ACTIVITY:
Do any lines in the data below contain "ACCENT"? If so, copy every one of them.

══ PROVIDED RECORDS

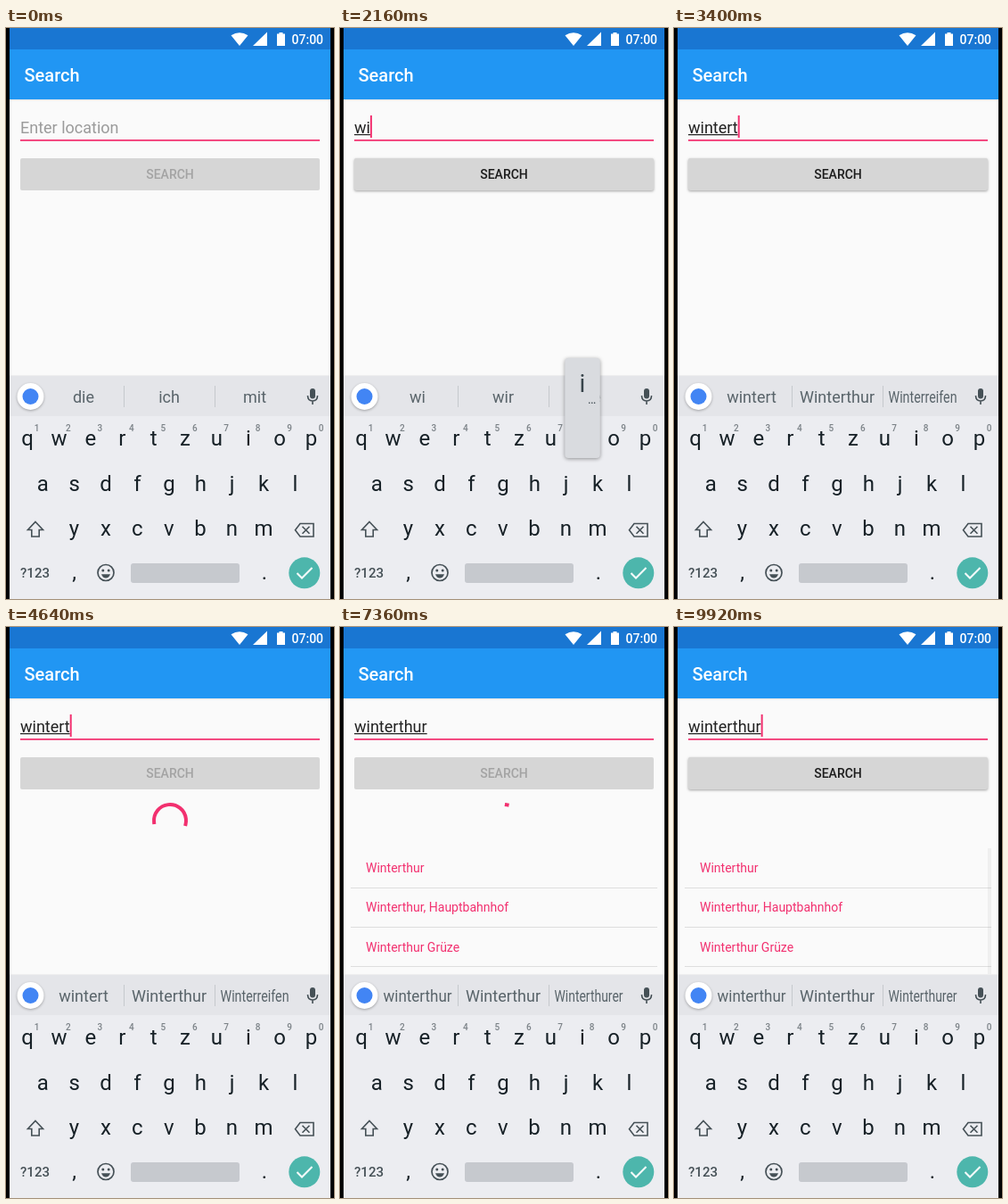
Write an HTML page with a canvas that moves like this. It is 368 px wide and 640 px high and loops after 10 s.

```html
<!DOCTYPE html>
<html lang="en">
<head>
<meta charset="utf-8">
<title>Location search</title>
<style>
html, body { margin: 0; width: 100%; height: 100%; overflow: hidden; background: #000; }
canvas { display: block; }
</style>
</head>
<body>
<canvas width="368" height="640"></canvas>
<script>
const ctx = document.querySelector('canvas').getContext('2d');
const LOOP = 10000, TICK = 40, ACCENT = '#f2306f', ICON = '#455056';

// Key presses: the balloon opens at once, the letter lands shortly after.
const presses = [[1840, 'w'], [2080, 'i'], [2320, 'n'], [2520, 't'], [2720, 'e'], [2920, 'r'],
  [3280, 't'], [6400, 'h'], [6580, 'u'], [6780, 'r']];
const TYPE_DELAY = 80, BALLOON = 120;
const caretToggles = [320, 840, 1320, 4140, 4640, 5140, 5640, 6160, 6480, 7360,
  7860, 8360, 8840, 9360, 9880];
const searches = [{ from: 3840, to: 5520, fade: 7040 }, { from: 7360, to: 8200, fade: 9780 }];
const FADE = 160;
const places = ['Winterthur', 'Winterthur, Hauptbahnhof', 'Winterthur Grüze'];
const guesses = [['ich', 'mit'], ['wir', 'was'], ['wir', 'wie'], ['wind', 'Winter'],
  ['winter', 'Winter'], ['Winter', 'Winters'], ['Winter', 'Winters'], ['Winterthur', 'Winterreifen'],
  ['Winterthur', 'Winterthurer'], ['Winterthur', 'Winterthurer'], ['Winterthur', 'Winterthurer']];

const keys = {};
[['qwertzuiop', 24], ['asdfghjkl', 41.3], ['yxcvbnm', 76.5]].forEach(([row, x], r) =>
  [...row].forEach((key, i) => keys[key] = { x: x + i * 35.4, y: 468 + r * 50.5, row: r }));

function rect(x, y, w, h, color, radius = 0) {
  ctx.fillStyle = color;
  ctx.beginPath();
  ctx.roundRect(x, y, w, h, radius);
  ctx.fill();
}

function disc(x, y, r, color) {
  ctx.fillStyle = color;
  ctx.beginPath();
  ctx.arc(x, y, r, 0, 7);
  ctx.fill();
}

function text(s, x, y, size, color, align = 'left', weight = 400, max) {
  ctx.font = `${weight} ${size}px Roboto, sans-serif`;
  ctx.textAlign = align;
  ctx.fillStyle = color;
  ctx.fillText(s, x, y, max);
}

function fillPath(d, color) {
  ctx.fillStyle = color;
  ctx.fill(new Path2D(d));
}

function strokePath(d, color, width) {
  ctx.strokeStyle = color;
  ctx.lineWidth = width;
  ctx.stroke(new Path2D(d));
}

function shadowed(blur, dy, alpha, draw) {
  ctx.save();
  ctx.shadowColor = `rgba(0,0,0,${alpha})`;
  ctx.shadowBlur = blur;
  ctx.shadowOffsetY = dy;
  draw();
  ctx.restore();
}

// Height at x of a Bézier from (x0, 0) to (x3, 1) with controls (x1, 0) and (x2, 1).
function ease(x, x0, x1, x2, x3) {
  if (x <= x0) return 0;
  if (x >= x3) return 1;
  let lo = 0, hi = 1, s;
  for (let i = 0; i < 24; i++) {
    s = (lo + hi) / 2;
    const u = 1 - s;
    const at = u * u * u * x0 + 3 * u * u * s * x1 + 3 * u * s * s * x2 + s * s * s * x3;
    if (at < x) lo = s; else hi = s;
  }
  return s * s * (3 - 2 * s);
}

function drawTop() {
  rect(4, 0, 360, 640, '#fafafa');
  rect(4, 80, 360, 1, '#e9e9e9');
  rect(4, 81, 360, 1, '#f3f3f3');
  rect(4, 0, 360, 24, '#1976d2');
  rect(4, 24, 360, 56, '#2196f3');
  fillPath('M262 20 L252.5 8.2 Q262 2.2 271.5 8.2Z M277 20 L293 4.5 V20Z', '#fff');
  fillPath('M304 6.5 H306.5 V5 H310.5 V6.5 H313 V20 H304Z', '#fff');
  text('07:00', 320.5, 17.5, 14, '#fff', 'left', 500);
  text('Search', 20.5, 60, 20, '#fff', 'left', 500);
}

function drawField(value, caret) {
  rect(16, 125, 336, 1.8, ACCENT);
  text(value || 'Enter location', 16, 118, 18, value ? '#212121' : '#9b9b9b');
  const width = value ? ctx.measureText(value).width : 0;
  if (value) rect(16, 119, width, 1.2, '#222');
  if (caret) rect(16 + width, 98, 2, 25, ACCENT);
}

function drawButton(enabled) {
  const face = () => rect(16, 146, 336, 36, '#d6d6d6', 2);
  if (enabled) shadowed(3, 1, 0.35, face); else face();
  text('SEARCH', 184, 169, 14, enabled ? '#1b1b1b' : '#a3a3a3', 'center', 500);
}

function drawSpinner(ms) {
  const p = ms / 1333 % 1, turn = ms / 4444 * 2 + p / 4;
  const start = turn + 0.75 * ease(p, 0.5, 0.7, 0.6, 1);
  const end = turn + 0.75 * ease(p, 0, 0.2, 0.1, 0.5);
  const angle = v => (v - 0.25) * 2 * Math.PI;
  ctx.strokeStyle = ACCENT;
  ctx.lineWidth = 4;
  ctx.lineCap = 'square';
  ctx.beginPath();
  ctx.arc(184, 217, 18, angle(start), angle(Math.max(end, start + 0.002)));
  ctx.stroke();
  ctx.lineCap = 'butt';
}

function drawList(barAlpha) {
  places.forEach((place, i) => {
    text(place, 29, 275 + i * 44.4, 14, ACCENT);
    rect(12, Math.round(291.6 + i * 44.4), 344, 1, '#dedede');
  });
  if (barAlpha > 0) rect(352, 248, 4, 143, `rgba(125,125,125,${0.65 * barAlpha})`);
}

function drawKeyboard(words) {
  rect(4, 389, 360, 1, '#eeeeef');
  rect(4, 390, 360, 45, '#e4e5e9');
  rect(4, 435, 360, 205, '#ecedf1');
  shadowed(3, 1, 0.3, () => disc(27.5, 413, 15, '#fff'));
  disc(27.5, 413, 9, '#4285f4');
  words.forEach((word, i) =>
    text(word, 87 + 96 * i, 420, 18, '#59646a', 'center', 400, i === 1 ? 90 : 77));
  rect(132, 401, 1, 24, '#c6c9cd');
  rect(234, 401, 1, 24, '#c6c9cd');

  rect(341, 404, 6, 11.5, ICON, 3);
  strokePath('M338.5 412 Q338.5 418 344 418 T349.5 412 M344 418 V422', ICON, 1.6);

  for (const [key, { x, y }] of Object.entries(keys)) text(key, x, y, 24, '#172127', 'center');
  for (let i = 0; i < 10; i++)
    text((i + 1) % 10, 34.5 + i * 35.45, 452, 10, '#7b8287', 'center', 500);

  strokePath('M33 553.5 L41.5 562.5 H37.2 V570 H28.8 V562.5 H24.5Z', ICON, 1.6);
  strokePath('M330 555.5 H345 V570 H330 L324.5 562.8Z M332.5 558.7 L340.5 566.8 M340.5 558.7 L332.5 566.8',
    ICON, 1.6);

  text('?123', 32.5, 616, 15, ICON, 'center', 500);
  text(',', 76.5, 618, 24, '#172127', 'center');
  text('.', 290, 618, 24, '#172127', 'center');
  ctx.beginPath();
  ctx.arc(112, 610.5, 9, 0, 7);
  ctx.strokeStyle = ICON;
  ctx.lineWidth = 1.7;
  ctx.stroke();
  disc(108.8, 608, 1.5, ICON);
  disc(115.2, 608, 1.5, ICON);
  fillPath('M107 612.3 H117 Q115.5 616.5 112 616.5 T107 612.3Z', ICON);
  rect(140, 600, 122, 22, '#c6c9ce', 3);
  disc(334.8, 610.8, 17.5, '#4db6ac');
  strokePath('M326.5 611 L332 616.5 L343.5 605', '#fff', 2);
}

function drawBalloon(key) {
  const { x, y, row } = keys[key];
  shadowed(4, 1, 0.4, () => rect(x - 19.5, y - 98, 39.5, 112, '#d9dbdf', 4));
  text(key, x, y - 60, 28, '#37434a', 'center');
  if (row === 0 || key === 'n') text('…', x + 11, y - 47, 14, '#37434a', 'center');
}

function draw(t) {
  const value = presses.filter(([at]) => t >= at + TYPE_DELAY).map(p => p[1]).join('');
  const search = searches.find(s => t >= s.from && t < s.to);
  const finished = searches.filter(s => t >= s.to).pop();
  ctx.clearRect(0, 0, 368, 640);
  drawTop();
  drawField(value, caretToggles.filter(at => t >= at).length % 2);
  drawButton(value && !search);
  if (search) drawSpinner(t - search.from + TICK);
  if (finished) drawList(Math.min(1, 1 - (t - finished.fade) / FADE));
  drawKeyboard([value || 'die', ...guesses[value.length]]);
  const press = presses.find(([at]) => t >= at && t < at + BALLOON);
  if (press) drawBalloon(press[1]);
}

function loop() {
  const t = performance.now() % LOOP;
  draw(Math.floor(t / TICK) * TICK);
  requestAnimationFrame(loop);
}
loop();
</script>
</body>
</html>
```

════

ANSWER SECTION:
const LOOP = 10000, TICK = 40, ACCENT = '#f2306f', ICON = '#455056';
  rect(16, 125, 336, 1.8, ACCENT);
  if (caret) rect(16 + width, 98, 2, 25, ACCENT);
  ctx.strokeStyle = ACCENT;
    text(place, 29, 275 + i * 44.4, 14, ACCENT);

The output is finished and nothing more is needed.